As part of a five-year plan for water rates, the Scarsdale village government will, for the fourth time, increase the water base rate as well as include the addition of an excess rate Tier 2, in order to meet the needs of a degrading water infrastructure system.
“We’re identifying in this capital budget for water [that] we have work to get done out there,” said Village Manager Stephen Pappalardo. “We’re at a point where we have to invest in the infrastructure.”
The village’s new water rate of $3.50 per 50 units (37,450 gallons), up from $3.20 in 2018 is still considered the second lowest water rate in Westchester County; the City of White Plains has the lowest rate. The Scarsdale water fund is one of the largest funds in the enterprise, with an allocated $9.2 million for the 2018-19 year. In 2018, there was a recorded $8.1 million in assets for buildings and $7 million in water infrastructure.
Currently there is $1 million allocated in the 2019-20 budget for work on the water infrastructure. Over the next four fiscal years there is $6.6 million laid out for water infrastructure analysis, repair and restoration, according to Pappalardo.
“That’s what we’re laying out here,” said Pappalardo. “We have to make sure that we have the money to manage our whole operation — that doesn’t go away — but also pay the debt for the capital improvements.”
The water utility in Scarsdale consists of two water pumping stations, two water towers, and over 100 miles of distribution lines.
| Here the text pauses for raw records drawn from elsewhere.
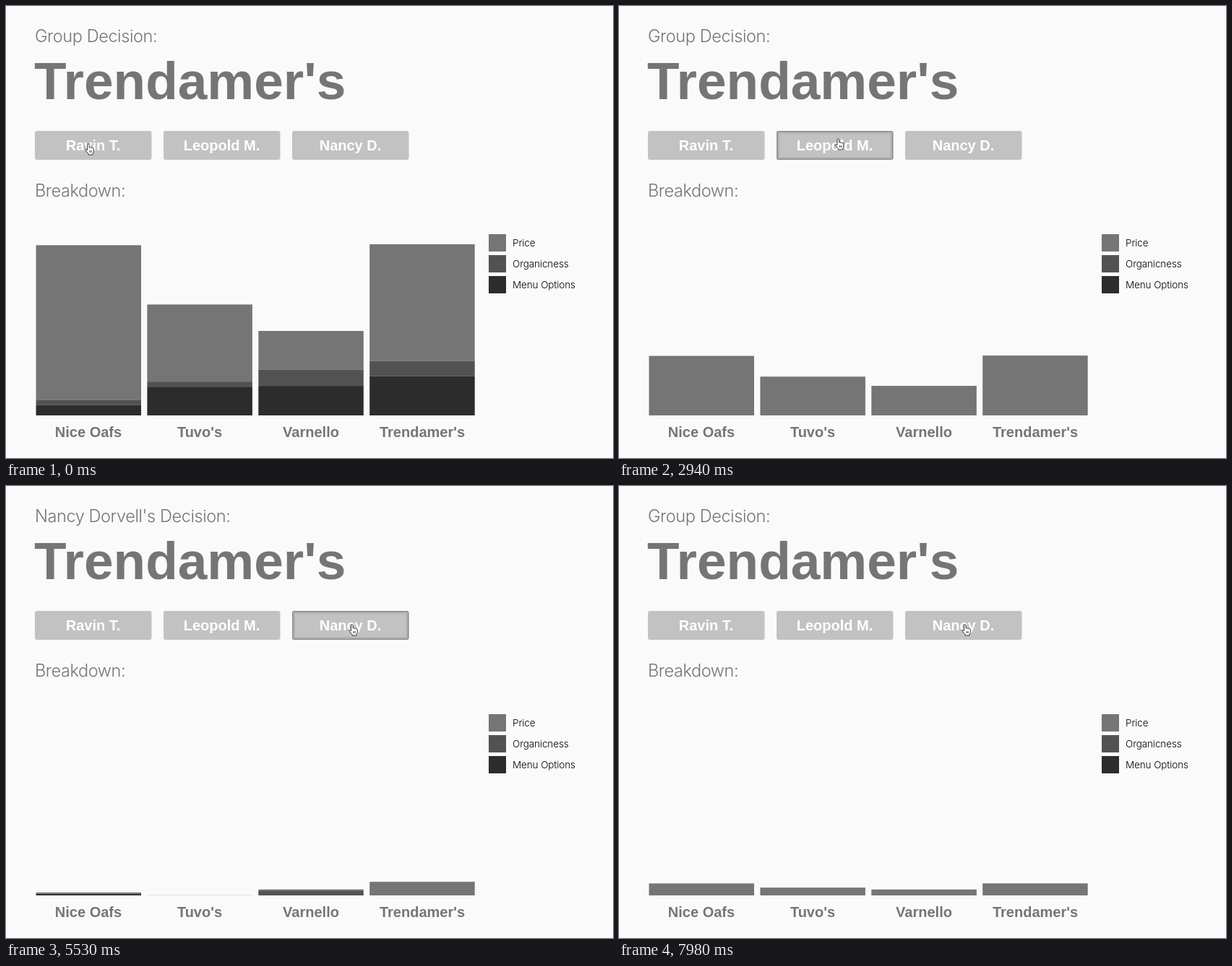
Animation, 840 px wide and 626 px high, one loop 8000 ms. Source, as an HTML page:

```html
<!DOCTYPE html>
<html lang="en">
<head>
<meta charset="utf-8">
<title>Group decision</title>
<style>
  html, body { margin: 0; width: 100%; height: 100%; overflow: hidden; background: #fafafa; }
  svg { display: block; }
  text { fill: #757575; font: bold 20px "Liberation Sans", Arial, sans-serif; }
  .mid { text-anchor: middle; }
  .light { font: 300 23.5px Inter, "Liberation Sans", sans-serif; letter-spacing: -.4px; }
  .key { font: 300 13.5px Inter, "Liberation Sans", sans-serif; letter-spacing: -.1px; fill: #000; }
  #title { font-size: 73px; }
  .ring rect { fill: none; stroke: #8e8e8e; stroke-width: 1.5; }
</style>
</head>
<body>
<svg width="840" height="626" viewBox="0 0 840 626">
  <text id="heading" class="light" x="40" y="50"></text>
  <text id="title" x="39" y="129"></text>
  <g id="buttons"></g>
  <text class="light" x="40" y="264">Breakdown:</text>
  <g id="bars"></g>
  <g id="labels"></g>
  <g id="legend"></g>
  <path id="hand" fill="#fff" stroke="#3a3a3a" stroke-linejoin="round"
    d="M4 10V2.2a1.3 1.3 0 0 1 2.6 0V6q1.2-.8 2.2 .3q1.2-.6 2 .4q1.8-.4 2 1.2V11q0 2-1.2 3.2V16H5.5V14.5L1.2 9.6q-.4-1.6 1.2-1.3zM7.5 10v3M9.5 10v3"/>
</svg>
<script>
const LOOP = 8000, STEP = 70, RISE = 720, FADE = 280;
const BASE = 567, TALLEST = 237;
const SHADES = ['#757575', '#525252', '#2c2c2c'];
const KEYS = ['Price', 'Organicness', 'Menu Options'];
const PLACES = ['Nice Oafs', "Tuvo's", 'Varnello', "Trendamer's"];

const el = id => document.getElementById(id);
const sum = list => list.reduce((a, b) => a + b);
const clamp = v => Math.max(0, Math.min(1, v));
const swing = p => .5 - .5 * Math.cos(Math.PI * clamp(p));
const easeOut = p => 1 - (1 - clamp(p)) ** 2;
const rect = (x, y, w, h, more = '') =>
  `<rect x="${x}" y="${y}" width="${w}" height="${h}" ${more}/>`;

// Scales the bars so that the winner reaches full height
function verdict(who, bars) {
  const totals = bars.map(sum);
  const best = Math.max(...totals);
  return { who, winner: PLACES[totals.indexOf(best)],
    bars: bars.map(bar => bar.map(h => h / best * TALLEST)) };
}

// Ratings hold one digit per key for each place; a zero still leaves a hairline
function person(button, name, share, weights, ratings) {
  const bars = ratings.split(' ').map(digits =>
    weights.map((w, k) => w * Math.max(digits[k], .008)));
  return { button, share, ...verdict(name + "'s", bars) };
}

const people = [
  person('Ravin T.', 'Ravin Talure', .505, [106, 0, 27], '100 201 101 002'),
  person('Leopold M.', 'Leopold Marvin-Tesley', .71, [75.7, 9.8, 18.5], '310 012 011 231'),
  person('Nancy D.', 'Nancy Dorvell', .29, [187, 53, 49.5], '001 000 011 101')
];
const [ravin, leopold, nancy] = people;
const group = verdict('Group', PLACES.map((_, i) => KEYS.map((_, k) =>
  sum(people.map(p => p.share * p.bars[i][k])))));

// A first click falls back to the group, a second one picks the next person
const scenes = [[-RISE, group], [903, ravin], [2650, group], [3019, leopold],
  [5030, group], [5399, nancy], [7857, group]];
const presses = [903, 2650, 5030, 7280];
const hops = [[1890, 2170, 298, 183], [4060, 4410, 431, 206], [4480, 4690, 473.5, 191]];

el('buttons').innerHTML = people.map((p, i) => {
  const x = 40 + 178 * i;
  const lines = [1, 2, 3].map(n => {
    const d = 1.3 * n - .5;
    return rect(x + d, 173 + d, 161.5 - 2 * d, 40 - 2 * d, `rx="2" stroke-opacity="${1 / n ** 1.4}"`);
  }).join('');
  return rect(x, 173, 161.5, 40, 'rx="3" fill="#c2c2c2"') + `<g class="ring">${lines}</g>` +
    `<text class="mid" x="${x + 80.5}" y="199.5" style="fill:#fff">${p.button}</text>`;
}).join('');
const rings = document.querySelectorAll('.ring');

el('labels').innerHTML = PLACES.map((name, i) =>
  `<text class="mid" x="${114 + 154 * i}" y="597">${name}</text>`).join('');

el('legend').innerHTML = KEYS.map((name, k) =>
  rect(668, 316 + 29 * k, 24, 24, `fill="${SHADES[k]}"`) +
  `<text class="key" x="701" y="${332.5 + 29 * k}">${name}</text>`).join('');

// The stack slides up from behind the baseline
function drawBar(parts, i, grown) {
  let y = BASE - grown * sum(parts);
  return parts.map((h, k) => {
    const top = y;
    y += h;
    const shown = Math.min(y, BASE) - top;
    return shown > 0 ? rect(41.5 + 153.9 * i, top, 145.5, shown, `fill="${SHADES[k]}"`) : '';
  }).join('');
}

function draw(t) {
  const [start, scene] = scenes.filter(s => s[0] <= t).pop();
  const grown = swing((t - start) / RISE);
  el('heading').textContent = scene.who + ' Decision:';
  el('title').textContent = scene.winner;
  el('bars').innerHTML = scene.bars.map((bar, i) => drawBar(bar, i, grown)).join('');

  rings.forEach((ring, i) => ring.setAttribute('opacity',
    t < presses[i] ? 0 : 1 - clamp((t - presses[i + 1]) / FADE)));

  let x = 108.5, y = 190;
  for (const [from, to, tx, ty] of hops) {
    const p = easeOut((t - from) / (to - from));
    x += (tx - x) * p;
    y += (ty - y) * p;
  }
  el('hand').setAttribute('transform', `translate(${x} ${y})`);
}

let last = -1;
function tick() {
  const t = Math.floor(performance.now() % LOOP / STEP) * STEP;
  if (t !== last) draw(last = t);
  requestAnimationFrame(tick);
}
tick();
</script>
</body>
</html>
```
Repairs are constant because the system was built and has operated for over a century. In the last decade there have been major renovations to the Ardsley Road and Reeves Newsom pumping stations. In the upcoming fall, there will be a planned $2 million renovation of the Arthur Boniface Water Tower on Garden Road.
A map showing the amount of pipe breaks, organized by year, is currently being created by the water department, according to Scarsdale Water Superintendent Stephen Johnson.
The introduction of an excess rate Tier 2, which will be 3.5 times the base rate, will affect 10 to 15 percent of residents who produce more than 125 units (93,625 gallons) per quarter.
“We want a sustainable water fund,” said Village Treasurer Mary Lou McClure. “We are looking to make sure whatever we bill out in the base rate and the excess rate going forward will sustain the water fund operations.”
In 2018, the water fund lowered the excess water rate from 3.5 times the base rate to 3 times the base rate. Because Scarsdale purchases its water from New York City, the amount Scarsdale is charged for excess water will determine how much the village will charge residents.
“When the city reduced its fees for excess water to the Village, we felt an obligation to pass those reductions on to the user,” said Pappalardo.
The water fund has been a progressive system, with the majority of high-end water users paying more than the entitlement rate. The thought process behind including excess rates was to entice high water users to conserve, but “it never did,” said Pappalardo. “They just kept using that water,” he said, “and we were collecting a lot of money from them to the point where we became very dependent on excess water revenue coming in.”
Because New York City kept raising its rate on the sale of water to Scarsdale, there was an attempt to balance the highly progressive water system and raise entitlement rates.
“We get into a bit of a quagmire when we end up pushing conservation efforts, which we all want,” said Village Manager Stephen Pappalardo. “Water is a precious natural resource and we want people to conserve, but the more people conserve, the less revenue we have to run the fund.”
As the water rate has increased since 2016, there has been a 20 percent decrease in billed units, because people have decided to conserve, motivated either by the high cost or environmental sustainability.
The water fund has also seen a 10 percent decrease in combined flow totals since 2013.
“There’s a lot of things that we’re going to be working on,” said Johnson. “I can’t wait to get started.”